The Constitutional Court ruled Thursday that the country’s decades-old abortion ban runs counter to the Constitution, overturning its 2012 decision.
In a landmark decision, the court ruled 7-2 that criminalizing abortion restricts pregnant women’s rights to self-determination by forcing them to maintain the pregnancies, though giving birth and child-rearing have a “decisive” impact on women’s lives.
“The article criminalizing abortion results in forcing pregnant women to bear physical and psychological burdens of maintaining pregnancies, physical pain and danger that giving birth entails, and also social and economic suffering,” the court said in the verdict.
The ruling in itself will not immediately legalize abortion.
The current law criminalizing abortion will remain effective through Dec. 31, 2020, until lawmakers pass a bill reflecting the court’s decision. If lawmakers fail to pass a related bill, Articles 269 and 270 of the Criminal Code will become invalid.

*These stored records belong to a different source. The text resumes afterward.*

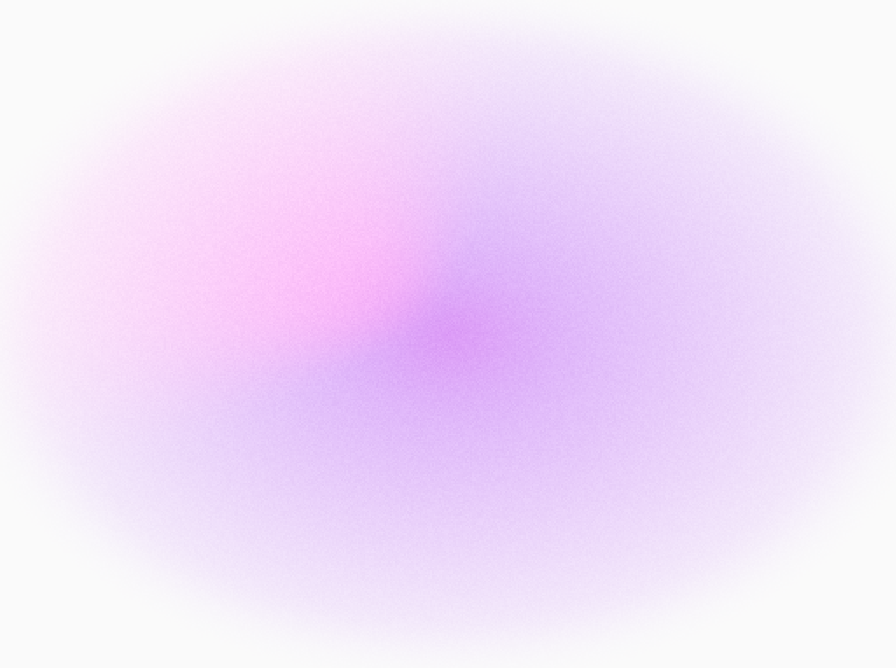
Reproduce this background procedurally as a Shadertoy shader.

```glsl
// Soft oval glow: a pink wedge turning to violet on near-white, with fine grain.
#define GLOW_CENTER vec2(0.502, 0.500)
#define GLOW_RADII vec2(0.520, 0.490)
#define PINK_ANGLE 2.52
#define WEDGE_SOFTNESS 0.13
#define FALLOFF 0.90
#define GRAIN_ROWS 382.0
#define GRAIN_AMOUNT 0.024

const vec3 PAPER = vec3(0.980, 0.980, 0.982);
const vec3 PINK = vec3(0.992, 0.655, 0.975);
const vec3 VIOLET = vec3(0.845, 0.645, 0.980);
const vec3 CORE = vec3(0.870, 0.590, 0.960);

float hash(vec2 cell) {
    vec3 q = fract(vec3(cell.xyx) * 0.1031);
    q += dot(q, q.yzx + 33.33);
    return fract((q.x + q.y) * q.z);
}

void mainImage(out vec4 fragColor, in vec2 fragCoord) {
    vec2 uv = fragCoord / iResolution.xy;
    vec2 p = (uv - GLOW_CENTER) / GLOW_RADII;
    float radius = length(p);

    // Angular blend, softened toward the middle
    vec2 pinkDirection = vec2(cos(PINK_ANGLE), sin(PINK_ANGLE));
    float facing = dot(p, pinkDirection) / sqrt(radius * radius + WEDGE_SOFTNESS * WEDGE_SOFTNESS);
    float pinkness = smoothstep(0.34, 0.96, facing);
    vec3 glow = mix(VIOLET, PINK, pinkness);
    glow = mix(glow, CORE, 0.65 * exp(-30.0 * radius * radius));

    // Nearly linear fade with a feathered rim
    float coverage = max(1.0 - FALLOFF * radius, 0.0);
    coverage *= 1.0 - smoothstep(0.86, 1.10, radius);
    vec3 color = mix(PAPER, glow, coverage);

    // Grain fades out with the glow
    vec2 cell = floor(fragCoord / iResolution.y * GRAIN_ROWS);
    float grain = hash(cell) + hash(cell + 71.0) - 1.0;
    color += grain * GRAIN_AMOUNT * sqrt(coverage) * vec3(0.8, 1.2, 0.5);

    fragColor = vec4(clamp(color, 0.0, 1.0), 1.0);
}
```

Hundreds of women and men gathered in front of the court in central Seoul to celebrate the decision, chanting, “Abortion is unconstitutional. We won!” and “New world! Right now!”
Only a few meters away, scores of anti-abortion activists denounced the decision, shouting, “Protect women and fetuses! The state must perform its duty to protect the fetus’s right!”
Activists from both sides have held rallies and press conferences in front of the Constitutional Court since Thursday morning.
Abortion has been illegal in South Korea since 1953, except in cases of rape, incest or severe hereditary disorders and where the mother’s health is at risk. All abortions, without exception, have been illegal after 24 weeks of gestation.
Women who terminate their pregnancies can be jailed for a year or fined up to 2 million won ($1,750), and doctors who perform the procedure face up to two years in prison, though they have rarely been prosecuted for abortions.
The current case was filed in 2017 by a female doctor who was prosecuted in 2013 for conducting 69 abortions. She filed a petition arguing the abortion ban violates women’s right to happiness.
In 2012, the court recognized a fetus’s right to life and ruled the abortion ban had not excessively restricted pregnant women’s rights to self-determination. It also said abortion would run rampant if not punished.
A historic decision in favor of the pro-choice movement had been widely expected, given the change in the composition of the Constitutional Court. Six of the nine justices were appointed under the Moon Jae-in administration and at least three had publicly said the ban on abortion should be reconsidered.
Calls to scrap the abortion ban have gained momentum in recent years amid a growing feminist movement.
An opinion poll by Realmeter in 2017 showed that 51.9 percent were in favor of abolishing the ban. When the pollster conducted the survey in 2012, 53.1 percent of respondents said abortion should not be legalized.